Dataset items:
---------------

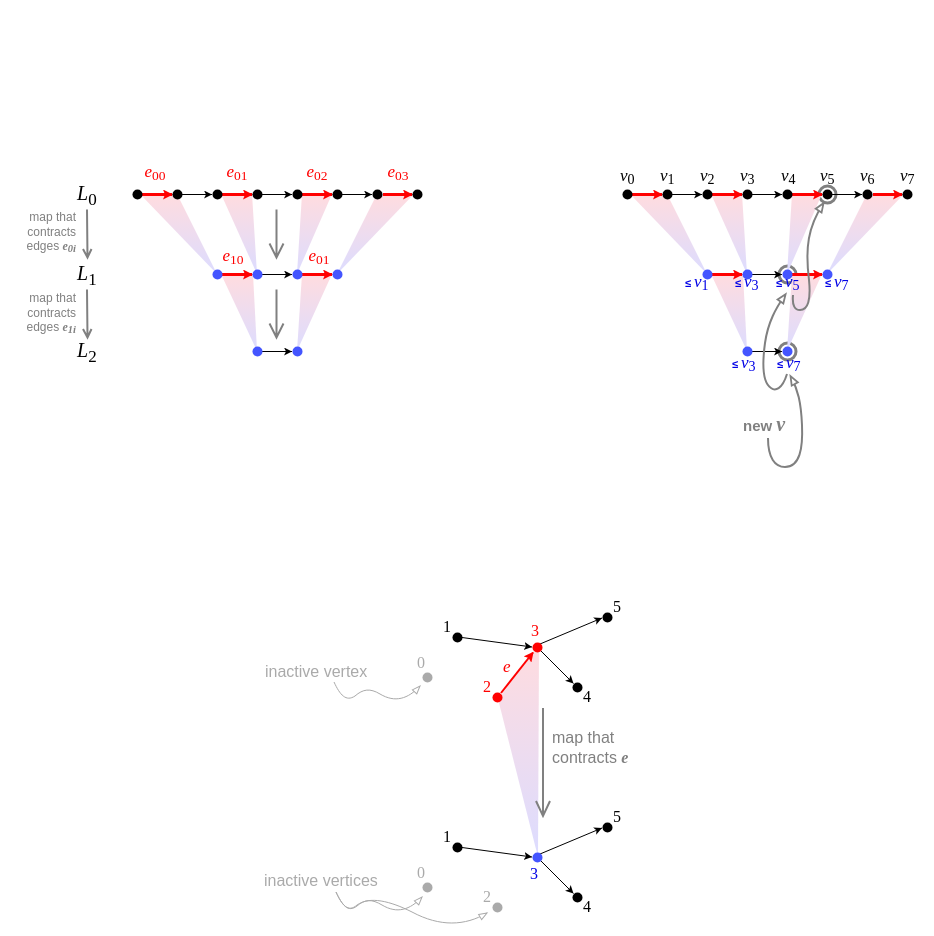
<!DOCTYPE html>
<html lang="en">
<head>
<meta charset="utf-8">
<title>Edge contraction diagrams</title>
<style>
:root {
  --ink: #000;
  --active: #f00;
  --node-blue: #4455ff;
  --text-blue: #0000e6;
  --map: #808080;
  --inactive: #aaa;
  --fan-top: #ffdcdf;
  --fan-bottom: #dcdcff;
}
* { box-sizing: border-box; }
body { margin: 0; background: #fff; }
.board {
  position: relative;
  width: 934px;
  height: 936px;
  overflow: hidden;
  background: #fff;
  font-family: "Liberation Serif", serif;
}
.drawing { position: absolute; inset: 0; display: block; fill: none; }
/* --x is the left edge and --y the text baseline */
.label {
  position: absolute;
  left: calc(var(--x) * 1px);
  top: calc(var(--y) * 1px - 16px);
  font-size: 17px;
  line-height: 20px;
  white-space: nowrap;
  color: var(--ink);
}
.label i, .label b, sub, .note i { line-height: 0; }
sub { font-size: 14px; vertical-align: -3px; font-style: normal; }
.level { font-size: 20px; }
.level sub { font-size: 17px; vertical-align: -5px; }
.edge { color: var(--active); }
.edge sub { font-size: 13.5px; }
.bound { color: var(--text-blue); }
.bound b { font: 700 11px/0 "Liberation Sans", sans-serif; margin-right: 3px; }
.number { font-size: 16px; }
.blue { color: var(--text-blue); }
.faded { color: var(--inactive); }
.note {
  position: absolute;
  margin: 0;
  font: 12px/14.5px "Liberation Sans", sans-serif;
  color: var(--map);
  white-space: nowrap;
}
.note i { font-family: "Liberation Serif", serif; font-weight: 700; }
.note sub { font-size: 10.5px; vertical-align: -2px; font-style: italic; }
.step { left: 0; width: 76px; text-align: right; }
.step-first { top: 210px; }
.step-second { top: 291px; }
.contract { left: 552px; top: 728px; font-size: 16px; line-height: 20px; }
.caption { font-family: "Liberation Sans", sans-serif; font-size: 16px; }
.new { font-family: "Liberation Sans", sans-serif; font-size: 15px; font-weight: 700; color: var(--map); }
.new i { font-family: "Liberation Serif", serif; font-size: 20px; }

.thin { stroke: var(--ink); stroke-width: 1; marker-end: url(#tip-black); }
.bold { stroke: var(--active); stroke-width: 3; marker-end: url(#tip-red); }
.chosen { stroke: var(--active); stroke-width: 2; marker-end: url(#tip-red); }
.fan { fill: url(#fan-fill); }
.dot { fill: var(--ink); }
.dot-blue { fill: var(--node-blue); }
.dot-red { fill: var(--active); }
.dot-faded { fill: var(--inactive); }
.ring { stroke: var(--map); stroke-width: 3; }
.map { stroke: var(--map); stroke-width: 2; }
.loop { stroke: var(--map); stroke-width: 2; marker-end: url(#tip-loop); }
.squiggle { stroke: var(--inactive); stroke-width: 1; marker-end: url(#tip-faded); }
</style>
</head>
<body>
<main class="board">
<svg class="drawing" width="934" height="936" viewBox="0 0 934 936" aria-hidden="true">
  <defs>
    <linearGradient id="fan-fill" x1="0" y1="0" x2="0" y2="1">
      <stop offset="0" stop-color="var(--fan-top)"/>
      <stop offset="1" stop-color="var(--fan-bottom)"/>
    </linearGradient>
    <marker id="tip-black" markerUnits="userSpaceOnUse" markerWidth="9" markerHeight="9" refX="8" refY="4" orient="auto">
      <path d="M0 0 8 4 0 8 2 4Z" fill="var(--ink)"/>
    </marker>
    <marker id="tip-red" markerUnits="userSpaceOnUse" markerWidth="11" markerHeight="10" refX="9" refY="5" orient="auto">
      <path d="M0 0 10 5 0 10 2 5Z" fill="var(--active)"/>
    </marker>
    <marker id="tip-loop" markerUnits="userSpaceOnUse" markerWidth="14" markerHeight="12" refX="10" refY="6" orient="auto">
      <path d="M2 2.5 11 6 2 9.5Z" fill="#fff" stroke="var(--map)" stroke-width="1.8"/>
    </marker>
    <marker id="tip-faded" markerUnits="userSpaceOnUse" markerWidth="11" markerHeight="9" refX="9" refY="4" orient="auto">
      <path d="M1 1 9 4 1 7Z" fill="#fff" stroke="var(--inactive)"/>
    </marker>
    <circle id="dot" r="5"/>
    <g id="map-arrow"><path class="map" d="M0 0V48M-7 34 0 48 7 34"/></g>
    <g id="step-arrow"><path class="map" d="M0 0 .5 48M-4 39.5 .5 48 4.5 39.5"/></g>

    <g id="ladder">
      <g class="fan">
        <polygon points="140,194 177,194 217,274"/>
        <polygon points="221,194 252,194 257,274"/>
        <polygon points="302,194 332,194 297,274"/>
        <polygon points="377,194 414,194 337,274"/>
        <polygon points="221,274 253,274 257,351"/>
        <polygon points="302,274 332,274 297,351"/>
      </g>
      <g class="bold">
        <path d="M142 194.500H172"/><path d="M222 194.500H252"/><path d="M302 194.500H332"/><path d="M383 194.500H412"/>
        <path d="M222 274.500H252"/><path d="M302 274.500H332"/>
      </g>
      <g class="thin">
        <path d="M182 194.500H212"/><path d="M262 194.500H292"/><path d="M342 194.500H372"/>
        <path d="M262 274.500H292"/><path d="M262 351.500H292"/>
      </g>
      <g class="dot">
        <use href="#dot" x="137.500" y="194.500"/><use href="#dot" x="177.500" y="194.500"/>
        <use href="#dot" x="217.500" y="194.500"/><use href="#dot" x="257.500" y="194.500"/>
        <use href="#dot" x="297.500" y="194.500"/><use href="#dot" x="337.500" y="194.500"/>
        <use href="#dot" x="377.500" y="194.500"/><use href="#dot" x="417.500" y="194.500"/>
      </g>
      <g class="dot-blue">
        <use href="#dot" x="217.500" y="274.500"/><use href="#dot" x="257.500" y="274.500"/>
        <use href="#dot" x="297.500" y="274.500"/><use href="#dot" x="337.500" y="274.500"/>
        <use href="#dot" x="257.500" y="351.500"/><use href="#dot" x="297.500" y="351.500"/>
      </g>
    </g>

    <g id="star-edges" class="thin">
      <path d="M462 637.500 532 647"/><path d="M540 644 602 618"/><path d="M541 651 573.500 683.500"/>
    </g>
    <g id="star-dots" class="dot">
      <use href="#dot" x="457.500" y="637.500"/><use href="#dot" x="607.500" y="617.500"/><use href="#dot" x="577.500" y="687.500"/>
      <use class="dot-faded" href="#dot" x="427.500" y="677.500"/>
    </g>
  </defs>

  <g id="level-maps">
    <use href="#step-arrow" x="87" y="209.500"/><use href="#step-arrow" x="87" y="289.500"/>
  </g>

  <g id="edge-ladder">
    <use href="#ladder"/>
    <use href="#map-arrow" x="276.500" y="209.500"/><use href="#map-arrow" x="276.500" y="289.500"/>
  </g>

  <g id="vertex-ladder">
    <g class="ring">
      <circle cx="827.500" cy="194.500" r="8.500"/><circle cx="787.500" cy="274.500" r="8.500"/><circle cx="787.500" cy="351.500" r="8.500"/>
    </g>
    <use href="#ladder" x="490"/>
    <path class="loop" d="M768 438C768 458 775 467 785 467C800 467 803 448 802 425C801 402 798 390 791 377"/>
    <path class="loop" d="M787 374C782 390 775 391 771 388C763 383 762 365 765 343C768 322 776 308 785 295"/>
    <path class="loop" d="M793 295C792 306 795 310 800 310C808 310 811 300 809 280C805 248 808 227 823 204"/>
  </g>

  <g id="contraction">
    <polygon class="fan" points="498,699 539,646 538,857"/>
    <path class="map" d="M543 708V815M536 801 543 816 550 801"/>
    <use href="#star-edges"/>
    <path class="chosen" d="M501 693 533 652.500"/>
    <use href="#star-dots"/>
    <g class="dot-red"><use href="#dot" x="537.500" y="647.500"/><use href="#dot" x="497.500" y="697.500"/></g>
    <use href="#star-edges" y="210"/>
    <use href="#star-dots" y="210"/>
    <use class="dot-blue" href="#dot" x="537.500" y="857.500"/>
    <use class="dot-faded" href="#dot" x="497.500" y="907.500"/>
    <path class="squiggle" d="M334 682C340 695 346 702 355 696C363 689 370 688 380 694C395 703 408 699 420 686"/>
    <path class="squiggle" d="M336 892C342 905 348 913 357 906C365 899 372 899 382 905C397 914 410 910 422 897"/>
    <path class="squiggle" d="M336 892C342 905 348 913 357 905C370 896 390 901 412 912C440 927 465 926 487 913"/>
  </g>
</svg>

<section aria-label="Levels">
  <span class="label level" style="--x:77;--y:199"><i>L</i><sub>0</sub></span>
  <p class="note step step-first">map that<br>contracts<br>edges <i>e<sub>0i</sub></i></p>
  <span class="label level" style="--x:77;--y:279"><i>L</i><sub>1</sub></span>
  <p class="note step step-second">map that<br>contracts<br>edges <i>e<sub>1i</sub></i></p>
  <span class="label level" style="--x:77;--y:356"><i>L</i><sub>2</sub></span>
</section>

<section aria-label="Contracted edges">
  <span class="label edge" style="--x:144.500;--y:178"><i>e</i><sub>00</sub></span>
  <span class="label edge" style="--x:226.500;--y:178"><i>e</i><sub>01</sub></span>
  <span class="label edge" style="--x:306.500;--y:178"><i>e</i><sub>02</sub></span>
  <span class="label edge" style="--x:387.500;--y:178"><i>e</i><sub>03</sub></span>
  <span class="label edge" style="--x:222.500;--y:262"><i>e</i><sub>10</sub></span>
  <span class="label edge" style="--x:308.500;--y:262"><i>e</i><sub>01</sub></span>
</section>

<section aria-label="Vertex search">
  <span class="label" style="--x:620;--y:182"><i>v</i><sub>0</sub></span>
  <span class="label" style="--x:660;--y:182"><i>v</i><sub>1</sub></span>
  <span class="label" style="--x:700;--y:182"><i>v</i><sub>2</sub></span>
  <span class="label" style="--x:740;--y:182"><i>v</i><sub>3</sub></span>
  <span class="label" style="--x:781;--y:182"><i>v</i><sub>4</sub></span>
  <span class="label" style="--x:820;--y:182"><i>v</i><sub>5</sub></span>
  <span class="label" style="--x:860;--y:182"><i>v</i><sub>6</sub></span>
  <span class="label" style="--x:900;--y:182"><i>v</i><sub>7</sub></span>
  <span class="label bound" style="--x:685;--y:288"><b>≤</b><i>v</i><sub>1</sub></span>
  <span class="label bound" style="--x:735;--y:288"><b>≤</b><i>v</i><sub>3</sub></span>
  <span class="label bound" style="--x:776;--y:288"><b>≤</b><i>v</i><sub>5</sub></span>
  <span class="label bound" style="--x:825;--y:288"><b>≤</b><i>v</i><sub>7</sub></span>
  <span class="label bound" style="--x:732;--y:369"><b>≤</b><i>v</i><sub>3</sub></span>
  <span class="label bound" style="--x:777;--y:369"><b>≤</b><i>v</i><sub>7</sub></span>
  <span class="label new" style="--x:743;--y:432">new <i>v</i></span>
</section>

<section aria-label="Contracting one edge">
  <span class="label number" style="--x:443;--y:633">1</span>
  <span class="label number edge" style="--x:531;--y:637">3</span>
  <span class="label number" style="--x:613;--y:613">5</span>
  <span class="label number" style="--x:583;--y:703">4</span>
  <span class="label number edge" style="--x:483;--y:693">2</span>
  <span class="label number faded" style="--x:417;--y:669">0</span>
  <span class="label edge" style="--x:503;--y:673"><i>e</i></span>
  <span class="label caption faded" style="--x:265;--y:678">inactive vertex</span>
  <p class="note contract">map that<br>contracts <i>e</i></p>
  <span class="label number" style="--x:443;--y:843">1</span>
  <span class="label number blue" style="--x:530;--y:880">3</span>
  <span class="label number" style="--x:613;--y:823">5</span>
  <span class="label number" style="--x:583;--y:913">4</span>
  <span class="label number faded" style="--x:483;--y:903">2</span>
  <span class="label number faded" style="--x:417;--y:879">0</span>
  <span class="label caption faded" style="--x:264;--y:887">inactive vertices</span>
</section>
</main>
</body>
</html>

---------------

• [Problem to work on]
After locating the line holding "--inactive: #aaa;" above, output exactly that line and every line after it through the line holding "absolute; inset: 0;". Include nothing else.

• [Task result]
  --inactive: #aaa;
  --fan-top: #ffdcdf;
  --fan-bottom: #dcdcff;
}
* { box-sizing: border-box; }
body { margin: 0; background: #fff; }
.board {
  position: relative;
  width: 934px;
  height: 936px;
  overflow: hidden;
  background: #fff;
  font-family: "Liberation Serif", serif;
}
.drawing { position: absolute; inset: 0; display: block; fill: none; }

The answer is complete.